Provost Professor of Political Science and Director of the UMass Poll Tatishe Nteta comments in an article reporting that most Democratic candidates in competitive races for statewide office have now set debates with their Republican opponents. “If there’s a lack of a competitive race, it doesn’t behoove the candidate who is in the lead to debate. Strategically, it doesn’t really make sense,” Nteta said. (The Boston Globe, 10/1/22)

With the opening of the U.S. Supreme Court,  Professor Paul Collins comments in a Newsweek article about the possibility that the Court could overturn a ban on bump stocks put in place after a 2017 mass shooting in Las Vegas. "If accepted, this case will mark the first time in almost 90 years that the justices weigh in on significant gun control measures involving regulations of particular attributes of firearms,” Collins said. (Newsweek, 10/1/22)

Provost Professor of Political Science and Director of the UMass Poll Tatishe Nteta is quoted in an article questioning whether Republicans in the U.S. House of Representatives might try to impeach President Joe Biden.  May 2022 poll results found that more than two-thirds of Republicans believe the House should impeach Biden if the Republican party retakes the House in this fall’s midterm elections. "With a number of Republican members of Congress calling to impeach President Biden, the chorus will likely grow louder if and when the Republican Party takes control,” Nteta said. (The Week , 9/27/22)

Professor of political science and legal studies Paul Collins has co-authored an opinion piece examining the deep mistrust many Americans now hold toward the U.S. Supreme Court. “Scholarship demonstrates that public support for one political institution — like the Supreme Court — is linked to support for democratic institutions and processes more generally,” Collins and his co-author write. “Unfortunately for the court, these have been declining in recent years. For example, public approval of Congress has sunk substantially over the past 20 years. Only about 20 percent of the American public say they are very confident in the integrity of elections. And nearly 70 percent of Americans now believe that U.S. democracy is in crisis.” (The Washington Post, 9/30/22)

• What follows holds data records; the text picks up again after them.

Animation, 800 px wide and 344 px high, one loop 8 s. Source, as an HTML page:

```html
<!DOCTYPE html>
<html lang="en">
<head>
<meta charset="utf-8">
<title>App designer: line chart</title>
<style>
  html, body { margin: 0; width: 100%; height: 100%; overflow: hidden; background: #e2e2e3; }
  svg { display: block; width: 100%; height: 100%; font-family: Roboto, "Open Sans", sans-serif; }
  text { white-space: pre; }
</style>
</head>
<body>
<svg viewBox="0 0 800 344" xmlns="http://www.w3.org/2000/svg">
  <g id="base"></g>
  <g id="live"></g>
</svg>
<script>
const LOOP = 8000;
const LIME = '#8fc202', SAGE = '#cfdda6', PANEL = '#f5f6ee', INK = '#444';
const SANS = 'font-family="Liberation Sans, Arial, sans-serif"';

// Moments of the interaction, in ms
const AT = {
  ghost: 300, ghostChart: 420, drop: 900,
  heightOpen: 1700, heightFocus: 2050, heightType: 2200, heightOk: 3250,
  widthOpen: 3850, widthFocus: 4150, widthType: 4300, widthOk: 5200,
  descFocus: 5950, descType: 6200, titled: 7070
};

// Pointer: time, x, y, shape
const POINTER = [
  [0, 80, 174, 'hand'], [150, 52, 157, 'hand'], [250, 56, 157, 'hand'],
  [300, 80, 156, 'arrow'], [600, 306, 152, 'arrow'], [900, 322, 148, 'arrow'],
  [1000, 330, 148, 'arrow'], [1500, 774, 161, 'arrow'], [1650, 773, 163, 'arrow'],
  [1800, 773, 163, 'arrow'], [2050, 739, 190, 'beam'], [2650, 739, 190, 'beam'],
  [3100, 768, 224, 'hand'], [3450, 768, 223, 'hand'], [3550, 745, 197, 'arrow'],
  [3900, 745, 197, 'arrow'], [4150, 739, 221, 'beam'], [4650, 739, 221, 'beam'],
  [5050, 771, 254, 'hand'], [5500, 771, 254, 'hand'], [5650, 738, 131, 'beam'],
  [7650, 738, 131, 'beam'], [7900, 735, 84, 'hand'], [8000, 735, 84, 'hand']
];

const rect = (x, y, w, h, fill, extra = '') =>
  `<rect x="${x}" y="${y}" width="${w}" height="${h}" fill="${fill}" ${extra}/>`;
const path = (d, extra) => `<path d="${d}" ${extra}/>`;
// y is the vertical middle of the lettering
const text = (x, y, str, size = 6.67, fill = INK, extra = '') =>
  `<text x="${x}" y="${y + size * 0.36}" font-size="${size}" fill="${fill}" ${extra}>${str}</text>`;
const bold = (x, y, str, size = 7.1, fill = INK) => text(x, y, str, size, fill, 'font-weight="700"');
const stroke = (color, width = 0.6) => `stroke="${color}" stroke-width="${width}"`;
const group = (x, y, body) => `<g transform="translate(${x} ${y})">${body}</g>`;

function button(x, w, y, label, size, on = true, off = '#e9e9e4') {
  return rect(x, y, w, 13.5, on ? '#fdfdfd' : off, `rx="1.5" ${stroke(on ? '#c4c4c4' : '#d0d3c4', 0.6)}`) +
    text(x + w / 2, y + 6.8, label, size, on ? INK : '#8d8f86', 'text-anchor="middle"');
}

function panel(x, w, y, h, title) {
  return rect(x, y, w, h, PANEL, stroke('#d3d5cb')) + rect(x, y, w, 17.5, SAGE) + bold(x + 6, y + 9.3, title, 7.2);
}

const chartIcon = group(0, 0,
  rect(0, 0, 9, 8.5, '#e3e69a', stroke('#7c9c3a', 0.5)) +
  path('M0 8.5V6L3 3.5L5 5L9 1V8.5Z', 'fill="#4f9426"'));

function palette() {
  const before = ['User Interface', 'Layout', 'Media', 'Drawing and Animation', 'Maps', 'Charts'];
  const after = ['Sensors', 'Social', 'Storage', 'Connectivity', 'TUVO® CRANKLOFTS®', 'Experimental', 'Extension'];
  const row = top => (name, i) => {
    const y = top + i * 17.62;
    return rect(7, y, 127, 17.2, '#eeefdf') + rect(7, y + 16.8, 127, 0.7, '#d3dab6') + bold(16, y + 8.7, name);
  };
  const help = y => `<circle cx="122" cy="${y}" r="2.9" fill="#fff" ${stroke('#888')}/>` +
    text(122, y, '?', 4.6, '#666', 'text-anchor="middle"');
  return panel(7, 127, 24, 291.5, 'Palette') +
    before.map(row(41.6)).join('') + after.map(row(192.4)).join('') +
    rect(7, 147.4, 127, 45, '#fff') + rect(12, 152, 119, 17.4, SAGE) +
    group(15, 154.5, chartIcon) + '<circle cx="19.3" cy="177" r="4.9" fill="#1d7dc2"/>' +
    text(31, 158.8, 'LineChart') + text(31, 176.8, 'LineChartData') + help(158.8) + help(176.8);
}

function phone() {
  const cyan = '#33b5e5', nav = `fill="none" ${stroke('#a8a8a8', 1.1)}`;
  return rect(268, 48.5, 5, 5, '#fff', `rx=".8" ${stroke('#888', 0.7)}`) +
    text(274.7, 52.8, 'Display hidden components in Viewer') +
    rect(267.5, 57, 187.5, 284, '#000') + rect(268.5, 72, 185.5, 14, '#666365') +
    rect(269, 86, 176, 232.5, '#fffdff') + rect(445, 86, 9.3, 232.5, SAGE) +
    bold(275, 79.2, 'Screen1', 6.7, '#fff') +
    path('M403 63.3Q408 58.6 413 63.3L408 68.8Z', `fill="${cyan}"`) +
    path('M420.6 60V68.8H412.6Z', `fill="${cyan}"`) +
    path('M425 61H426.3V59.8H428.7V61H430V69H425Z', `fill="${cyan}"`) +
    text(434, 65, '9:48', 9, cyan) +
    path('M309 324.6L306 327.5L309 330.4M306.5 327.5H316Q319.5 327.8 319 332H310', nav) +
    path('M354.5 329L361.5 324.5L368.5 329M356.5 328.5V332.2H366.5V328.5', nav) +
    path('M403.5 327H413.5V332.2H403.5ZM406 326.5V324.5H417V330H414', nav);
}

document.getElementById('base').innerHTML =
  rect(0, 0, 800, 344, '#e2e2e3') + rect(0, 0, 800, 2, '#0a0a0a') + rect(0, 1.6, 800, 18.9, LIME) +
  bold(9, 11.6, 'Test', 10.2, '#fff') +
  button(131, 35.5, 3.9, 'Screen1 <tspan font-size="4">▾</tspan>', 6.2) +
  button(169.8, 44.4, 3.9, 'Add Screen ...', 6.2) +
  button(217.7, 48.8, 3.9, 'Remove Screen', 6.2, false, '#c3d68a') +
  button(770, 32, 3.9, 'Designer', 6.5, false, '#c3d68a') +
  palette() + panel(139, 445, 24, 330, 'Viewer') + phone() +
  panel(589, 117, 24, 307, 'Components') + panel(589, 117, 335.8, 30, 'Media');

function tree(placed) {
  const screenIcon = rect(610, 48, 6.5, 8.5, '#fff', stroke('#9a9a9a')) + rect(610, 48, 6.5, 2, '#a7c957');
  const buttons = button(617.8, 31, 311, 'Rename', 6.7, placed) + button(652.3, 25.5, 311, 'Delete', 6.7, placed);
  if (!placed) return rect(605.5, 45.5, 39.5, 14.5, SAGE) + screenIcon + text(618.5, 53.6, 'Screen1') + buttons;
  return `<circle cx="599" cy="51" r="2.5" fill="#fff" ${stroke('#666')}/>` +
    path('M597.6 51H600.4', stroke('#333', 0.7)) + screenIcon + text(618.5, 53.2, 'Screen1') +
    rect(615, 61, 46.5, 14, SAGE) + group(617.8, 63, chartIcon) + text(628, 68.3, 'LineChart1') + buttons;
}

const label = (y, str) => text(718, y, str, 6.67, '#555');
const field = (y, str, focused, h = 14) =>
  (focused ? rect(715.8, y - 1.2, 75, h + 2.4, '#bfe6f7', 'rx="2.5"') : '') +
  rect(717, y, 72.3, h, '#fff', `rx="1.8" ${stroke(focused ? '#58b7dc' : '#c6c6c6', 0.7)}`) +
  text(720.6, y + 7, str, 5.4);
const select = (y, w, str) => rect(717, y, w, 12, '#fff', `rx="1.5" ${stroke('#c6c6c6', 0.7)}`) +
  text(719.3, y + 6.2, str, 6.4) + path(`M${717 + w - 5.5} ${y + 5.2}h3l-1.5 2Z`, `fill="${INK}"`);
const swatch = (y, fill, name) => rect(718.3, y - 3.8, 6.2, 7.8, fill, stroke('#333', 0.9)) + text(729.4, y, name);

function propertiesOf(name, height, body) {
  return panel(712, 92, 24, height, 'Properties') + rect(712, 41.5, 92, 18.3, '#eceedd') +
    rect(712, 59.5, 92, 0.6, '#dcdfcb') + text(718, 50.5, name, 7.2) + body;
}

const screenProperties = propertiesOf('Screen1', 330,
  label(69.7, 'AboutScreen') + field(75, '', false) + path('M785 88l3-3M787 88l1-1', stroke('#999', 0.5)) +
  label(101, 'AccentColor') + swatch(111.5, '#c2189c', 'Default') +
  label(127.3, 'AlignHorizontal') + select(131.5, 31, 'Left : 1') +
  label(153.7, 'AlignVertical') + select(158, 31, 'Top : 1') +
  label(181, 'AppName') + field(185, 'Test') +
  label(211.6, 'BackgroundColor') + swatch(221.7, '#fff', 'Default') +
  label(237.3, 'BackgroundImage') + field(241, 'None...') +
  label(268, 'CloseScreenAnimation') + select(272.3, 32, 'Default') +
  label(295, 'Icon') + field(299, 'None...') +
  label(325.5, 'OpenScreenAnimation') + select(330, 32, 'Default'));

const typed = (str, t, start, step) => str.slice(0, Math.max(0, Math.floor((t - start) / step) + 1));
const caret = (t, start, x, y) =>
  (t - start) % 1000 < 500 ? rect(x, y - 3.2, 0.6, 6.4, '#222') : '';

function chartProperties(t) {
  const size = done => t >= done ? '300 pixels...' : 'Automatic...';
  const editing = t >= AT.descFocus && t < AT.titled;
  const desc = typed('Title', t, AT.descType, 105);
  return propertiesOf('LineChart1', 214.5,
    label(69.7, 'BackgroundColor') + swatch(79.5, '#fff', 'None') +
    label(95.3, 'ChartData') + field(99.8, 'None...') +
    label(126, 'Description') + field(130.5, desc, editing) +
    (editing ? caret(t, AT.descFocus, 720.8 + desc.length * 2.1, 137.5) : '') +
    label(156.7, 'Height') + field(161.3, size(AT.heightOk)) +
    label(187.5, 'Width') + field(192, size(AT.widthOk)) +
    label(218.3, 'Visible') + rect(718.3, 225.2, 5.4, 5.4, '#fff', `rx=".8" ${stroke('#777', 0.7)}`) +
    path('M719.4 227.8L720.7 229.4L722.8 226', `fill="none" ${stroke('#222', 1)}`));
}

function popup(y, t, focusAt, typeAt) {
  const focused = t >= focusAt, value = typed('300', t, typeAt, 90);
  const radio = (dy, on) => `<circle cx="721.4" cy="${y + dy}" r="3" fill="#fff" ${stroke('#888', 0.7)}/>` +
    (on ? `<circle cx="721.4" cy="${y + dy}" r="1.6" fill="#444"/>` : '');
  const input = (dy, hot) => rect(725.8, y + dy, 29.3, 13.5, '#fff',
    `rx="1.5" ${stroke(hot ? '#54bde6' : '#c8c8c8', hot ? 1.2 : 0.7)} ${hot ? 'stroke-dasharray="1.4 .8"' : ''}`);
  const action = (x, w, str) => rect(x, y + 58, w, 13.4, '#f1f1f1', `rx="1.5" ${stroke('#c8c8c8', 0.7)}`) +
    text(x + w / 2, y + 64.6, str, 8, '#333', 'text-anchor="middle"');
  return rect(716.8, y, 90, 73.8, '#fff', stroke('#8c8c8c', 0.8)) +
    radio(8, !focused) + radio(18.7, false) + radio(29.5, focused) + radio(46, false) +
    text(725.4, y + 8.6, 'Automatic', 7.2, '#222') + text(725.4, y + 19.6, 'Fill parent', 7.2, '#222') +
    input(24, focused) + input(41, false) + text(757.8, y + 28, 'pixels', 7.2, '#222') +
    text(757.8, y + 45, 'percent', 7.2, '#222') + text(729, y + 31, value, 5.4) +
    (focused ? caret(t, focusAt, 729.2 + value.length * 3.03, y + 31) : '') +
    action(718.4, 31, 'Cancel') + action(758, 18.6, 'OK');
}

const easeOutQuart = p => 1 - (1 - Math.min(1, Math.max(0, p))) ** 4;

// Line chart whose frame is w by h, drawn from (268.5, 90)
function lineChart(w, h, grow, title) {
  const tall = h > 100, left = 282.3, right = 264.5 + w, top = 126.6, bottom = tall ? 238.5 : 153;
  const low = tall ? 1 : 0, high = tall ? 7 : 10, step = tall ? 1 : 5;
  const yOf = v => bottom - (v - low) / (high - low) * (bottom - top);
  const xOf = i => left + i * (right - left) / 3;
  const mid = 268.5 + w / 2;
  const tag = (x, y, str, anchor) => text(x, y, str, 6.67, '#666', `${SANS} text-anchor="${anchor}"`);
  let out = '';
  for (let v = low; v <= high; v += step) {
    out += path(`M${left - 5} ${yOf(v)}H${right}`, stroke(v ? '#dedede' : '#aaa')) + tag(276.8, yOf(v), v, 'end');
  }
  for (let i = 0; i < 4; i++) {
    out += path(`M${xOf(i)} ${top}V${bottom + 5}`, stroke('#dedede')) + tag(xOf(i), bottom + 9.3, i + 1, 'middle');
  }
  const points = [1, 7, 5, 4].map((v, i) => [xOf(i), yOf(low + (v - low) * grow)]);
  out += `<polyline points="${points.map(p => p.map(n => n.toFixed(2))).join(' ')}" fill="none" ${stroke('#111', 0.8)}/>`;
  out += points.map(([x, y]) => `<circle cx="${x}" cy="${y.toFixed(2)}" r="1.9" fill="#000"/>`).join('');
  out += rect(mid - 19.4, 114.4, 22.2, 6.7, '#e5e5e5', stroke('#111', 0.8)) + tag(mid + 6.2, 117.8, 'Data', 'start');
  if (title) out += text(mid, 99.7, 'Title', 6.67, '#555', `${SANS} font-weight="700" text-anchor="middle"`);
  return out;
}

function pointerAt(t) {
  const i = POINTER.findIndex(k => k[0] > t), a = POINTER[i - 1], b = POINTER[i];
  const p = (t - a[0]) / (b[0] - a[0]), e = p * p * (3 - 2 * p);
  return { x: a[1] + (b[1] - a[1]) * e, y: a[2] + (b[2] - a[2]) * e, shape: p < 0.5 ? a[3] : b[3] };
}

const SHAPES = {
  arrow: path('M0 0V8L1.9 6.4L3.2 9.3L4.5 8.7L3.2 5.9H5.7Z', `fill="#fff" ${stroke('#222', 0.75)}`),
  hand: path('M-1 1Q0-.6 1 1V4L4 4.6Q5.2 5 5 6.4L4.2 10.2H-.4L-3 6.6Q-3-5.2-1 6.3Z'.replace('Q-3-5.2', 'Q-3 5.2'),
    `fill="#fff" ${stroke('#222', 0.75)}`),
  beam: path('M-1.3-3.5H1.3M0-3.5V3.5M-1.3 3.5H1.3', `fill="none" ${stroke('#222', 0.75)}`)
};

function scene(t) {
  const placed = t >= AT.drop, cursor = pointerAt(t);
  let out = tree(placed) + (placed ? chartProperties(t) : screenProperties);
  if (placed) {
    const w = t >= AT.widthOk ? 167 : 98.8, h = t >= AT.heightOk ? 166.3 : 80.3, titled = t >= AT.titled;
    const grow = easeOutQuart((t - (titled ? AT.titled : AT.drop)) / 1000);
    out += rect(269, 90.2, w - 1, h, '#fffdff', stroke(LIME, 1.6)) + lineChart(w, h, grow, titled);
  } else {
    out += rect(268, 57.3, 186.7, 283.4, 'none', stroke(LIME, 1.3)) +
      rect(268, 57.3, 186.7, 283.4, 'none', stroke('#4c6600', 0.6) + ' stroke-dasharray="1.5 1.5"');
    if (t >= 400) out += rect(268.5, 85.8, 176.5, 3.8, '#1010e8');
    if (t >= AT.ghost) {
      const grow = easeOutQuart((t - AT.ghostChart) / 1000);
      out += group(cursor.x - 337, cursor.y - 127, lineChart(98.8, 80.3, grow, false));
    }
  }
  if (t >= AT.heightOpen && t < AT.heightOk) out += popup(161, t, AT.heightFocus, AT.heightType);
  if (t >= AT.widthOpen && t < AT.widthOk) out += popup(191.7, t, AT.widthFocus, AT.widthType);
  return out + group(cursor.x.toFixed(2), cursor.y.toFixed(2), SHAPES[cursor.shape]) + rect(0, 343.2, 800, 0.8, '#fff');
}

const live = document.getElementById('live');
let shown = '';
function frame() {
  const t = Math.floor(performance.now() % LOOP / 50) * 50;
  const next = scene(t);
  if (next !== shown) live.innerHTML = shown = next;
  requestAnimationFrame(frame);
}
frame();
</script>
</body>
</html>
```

Provost Professor of Political Science Tatishe Nteta is quoted in a story about a lack of police reforms two years after the George Floyd murder protests, even in left-leaning Boston suburbs. “This is in some ways the story of race in America,” he says. “There are these periods of time in which there is a lot of attention on issues which pertain to people of color and you see mobilization by, in particular, whites to embrace these particular policies and over time…you see a decrease in support.” (Boston Globe, 9/28/22)